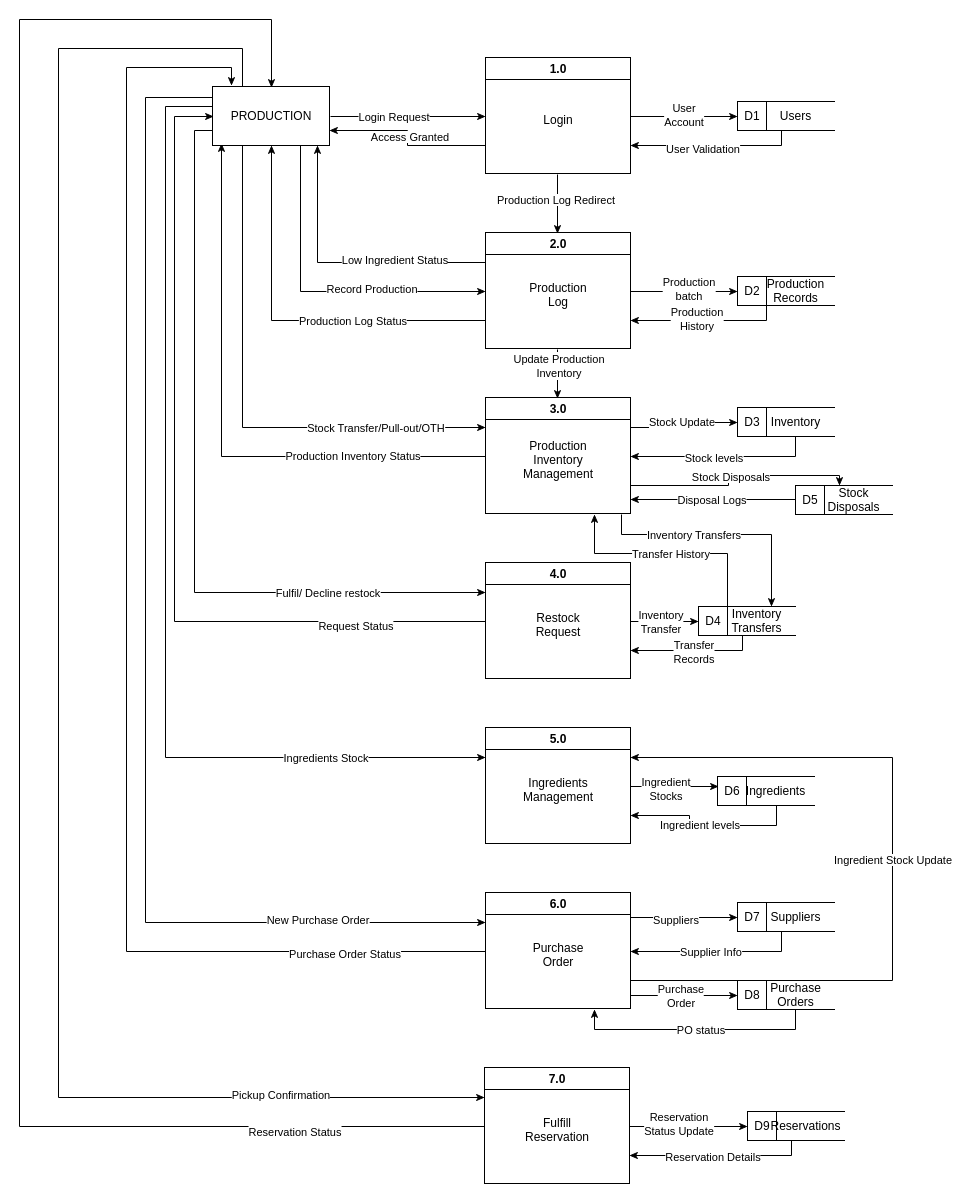
<!DOCTYPE html>
<html lang="en">
<head>
<meta charset="utf-8">
<title>Production data flow diagram</title>
<style>
:root { --ink: #000; --paper: #fff; }
* { box-sizing: border-box; }
html, body { margin: 0; background: var(--paper); }
.diagram {
  position: relative; width: 961px; height: 1196px; overflow: hidden;
  background: var(--paper); color: var(--ink);
  font: 12px/14px "Liberation Sans", Arial, sans-serif; text-align: center;
}
.flows { position: absolute; left: 0; top: 0; }
.flows path { fill: none; stroke: var(--ink); stroke-width: 1; }
.flows .arrow path { marker-end: url(#arrowhead); }
.flows marker path { fill: var(--ink); }
.entity, .process, .store, .label { position: absolute; left: var(--x); top: var(--y); }
.entity {
  display: flex; align-items: center; justify-content: center;
  width: 118px; height: 60px; border: 1px solid var(--ink); background: var(--paper);
}
.process {
  display: flex; flex-direction: column; width: 146px; height: 117px;
  border: 1px solid var(--ink); background: var(--paper);
}
.process h2 {
  flex: none; height: 22px; margin: 0; border-bottom: 1px solid var(--ink);
  font-size: 12px; line-height: 22px;
}
.process p {
  flex: 1; display: flex; align-items: center; justify-content: center;
  margin: 0; padding-bottom: 14px;
}
.store {
  display: flex; width: 98px; height: 30px;
  border: solid var(--ink); border-width: 1px 0 1px 1px;
}
.store b, .store span {
  flex: none; display: flex; align-items: center; justify-content: center;
  font-weight: normal; white-space: nowrap;
}
.store b { width: 29px; border-right: 1px solid var(--ink); }
.store span { width: 57px; }
.label {
  transform: translate(-50%, -50%); background: var(--paper);
  font-size: 11px; line-height: 12px; white-space: nowrap;
}
.label.two { line-height: 14px; }
</style>
</head>
<body>
<main class="diagram">
  <svg class="flows" width="961" height="1196" viewBox="0 0 961 1196" aria-hidden="true">
    <defs>
      <marker id="arrowhead" markerUnits="userSpaceOnUse" markerWidth="10" markerHeight="10" refX="8" refY="5" orient="auto">
        <path d="M8 5L1 8L3 5L1 2Z"/>
      </marker>
    </defs>
    <g class="arrow" transform="translate(.5 .5)">
      <!-- entity to and from processes -->
      <path d="M330 116H484"/>
      <path d="M485 145H407V130H330"/>
      <path d="M485 262H317V146"/>
      <path d="M300 145V291H484"/>
      <path d="M485 320H271V146"/>
      <path d="M242 145V427H484"/>
      <path d="M485 456H221V144"/>
      <path d="M213 130H194V592H484"/>
      <path d="M485 621H174V116H212"/>
      <path d="M213 106H165V757H484"/>
      <path d="M213 97H145V922H484"/>
      <path d="M485 951H126V67H231V84"/>
      <path d="M242 87V48H58V1097H483"/>
      <path d="M484 1126H19V19H271V86"/>
      <!-- process to process -->
      <path d="M557 174V232"/>
      <path d="M557 349V397"/>
      <path d="M630 980H892V757H631"/>
      <!-- processes to and from stores -->
      <path d="M630 116H736"/>
      <path d="M781 130V145H631"/>
      <path d="M630 291H736"/>
      <path d="M766 305V320H631"/>
      <path d="M630 427H649M713 422H736"/>
      <path d="M795 436V456H631"/>
      <path d="M630 485H728V475H839V484"/>
      <path d="M795 499H631"/>
      <path d="M621 514V534H771V605"/>
      <path d="M727 606V553H594V515"/>
      <path d="M630 621H697"/>
      <path d="M742 635V650H631"/>
      <path d="M630 786H717"/>
      <path d="M776 805V825H689V815H631"/>
      <path d="M630 917H736"/>
      <path d="M781 931V951H631"/>
      <path d="M630 995H736"/>
      <path d="M795 1009V1029H594V1010"/>
      <path d="M629 1126H746"/>
      <path d="M791 1140V1155H630"/>
    </g>
  </svg>

  <div class="entity" style="--x:212px;--y:86px">PRODUCTION</div>

  <section class="process" style="--x:485px;--y:57px"><h2>1.0</h2><p>Login</p></section>
  <section class="process" style="--x:485px;--y:232px"><h2>2.0</h2><p>Production<br>Log</p></section>
  <section class="process" style="--x:485px;--y:397px"><h2>3.0</h2><p>Production<br>Inventory<br>Management</p></section>
  <section class="process" style="--x:485px;--y:562px"><h2>4.0</h2><p>Restock<br>Request</p></section>
  <section class="process" style="--x:485px;--y:727px"><h2>5.0</h2><p>Ingredients<br>Management</p></section>
  <section class="process" style="--x:485px;--y:892px"><h2>6.0</h2><p>Purchase<br>Order</p></section>
  <section class="process" style="--x:484px;--y:1067px"><h2>7.0</h2><p>Fulfill<br>Reservation</p></section>

  <div class="store" style="--x:737px;--y:101px"><b>D1</b><span>Users</span></div>
  <div class="store" style="--x:737px;--y:276px"><b>D2</b><span>Production<br>Records</span></div>
  <div class="store" style="--x:737px;--y:407px"><b>D3</b><span>Inventory</span></div>
  <div class="store" style="--x:795px;--y:485px"><b>D5</b><span>Stock<br>Disposals</span></div>
  <div class="store" style="--x:698px;--y:606px"><b>D4</b><span>Inventory<br>Transfers</span></div>
  <div class="store" style="--x:717px;--y:776px"><b>D6</b><span>Ingredients</span></div>
  <div class="store" style="--x:737px;--y:902px"><b>D7</b><span>Suppliers</span></div>
  <div class="store" style="--x:737px;--y:980px"><b>D8</b><span>Purchase<br>Orders</span></div>
  <div class="store" style="--x:747px;--y:1111px"><b>D9</b><span>Reservations</span></div>

  <span class="label" style="--x:394px;--y:117px">Login Request</span>
  <span class="label" style="--x:410px;--y:137px">Access Granted</span>
  <span class="label" style="--x:395px;--y:260px">Low Ingredient Status</span>
  <span class="label" style="--x:372px;--y:289px">Record Production</span>
  <span class="label" style="--x:353px;--y:321px">Production Log Status</span>
  <span class="label" style="--x:376px;--y:428px">Stock Transfer/Pull-out/OTH</span>
  <span class="label" style="--x:353px;--y:456px">Production Inventory Status</span>
  <span class="label" style="--x:328px;--y:593px">Fulfil/ Decline restock</span>
  <span class="label" style="--x:356px;--y:626px">Request Status</span>
  <span class="label" style="--x:326px;--y:758px">Ingredients Stock</span>
  <span class="label" style="--x:318px;--y:920px">New Purchase Order</span>
  <span class="label" style="--x:345px;--y:954px">Purchase Order Status</span>
  <span class="label" style="--x:281px;--y:1095px">Pickup Confirmation</span>
  <span class="label" style="--x:295px;--y:1132px">Reservation Status</span>

  <span class="label" style="--x:556px;--y:200px">Production Log Redirect</span>
  <span class="label two" style="--x:559px;--y:366px">Update Production<br>Inventory</span>
  <span class="label" style="--x:893px;--y:860px">Ingredient Stock Update</span>

  <span class="label two" style="--x:684px;--y:115px">User<br>Account</span>
  <span class="label" style="--x:703px;--y:149px">User Validation</span>
  <span class="label two" style="--x:689px;--y:289px">Production<br>batch</span>
  <span class="label two" style="--x:697px;--y:319px">Production<br>History</span>
  <span class="label" style="--x:682px;--y:422px">Stock Update</span>
  <span class="label" style="--x:714px;--y:458px">Stock levels</span>
  <span class="label" style="--x:731px;--y:477px">Stock Disposals</span>
  <span class="label" style="--x:712px;--y:500px">Disposal Logs</span>
  <span class="label" style="--x:694px;--y:535px">Inventory Transfers</span>
  <span class="label" style="--x:671px;--y:554px">Transfer History</span>
  <span class="label two" style="--x:661px;--y:622px">Inventory<br>Transfer</span>
  <span class="label two" style="--x:694px;--y:652px">Transfer<br>Records</span>
  <span class="label two" style="--x:666px;--y:789px">Ingredient<br>Stocks</span>
  <span class="label" style="--x:700px;--y:825px">Ingredient levels</span>
  <span class="label" style="--x:676px;--y:920px">Suppliers</span>
  <span class="label" style="--x:711px;--y:952px">Supplier Info</span>
  <span class="label two" style="--x:681px;--y:996px">Purchase<br>Order</span>
  <span class="label" style="--x:701px;--y:1030px">PO status</span>
  <span class="label two" style="--x:679px;--y:1124px">Reservation<br>Status Update</span>
  <span class="label" style="--x:713px;--y:1157px">Reservation Details</span>
</main>
</body>
</html>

--------------------------------

Requirement =
Whenever the string "Update" turns up in a line above, copy that line out.

Result for this exercise =
  <span class="label two" style="--x:559px;--y:366px">Update Production<br>Inventory</span>
  <span class="label" style="--x:893px;--y:860px">Ingredient Stock Update</span>
  <span class="label" style="--x:682px;--y:422px">Stock Update</span>
  <span class="label two" style="--x:679px;--y:1124px">Reservation<br>Status Update</span>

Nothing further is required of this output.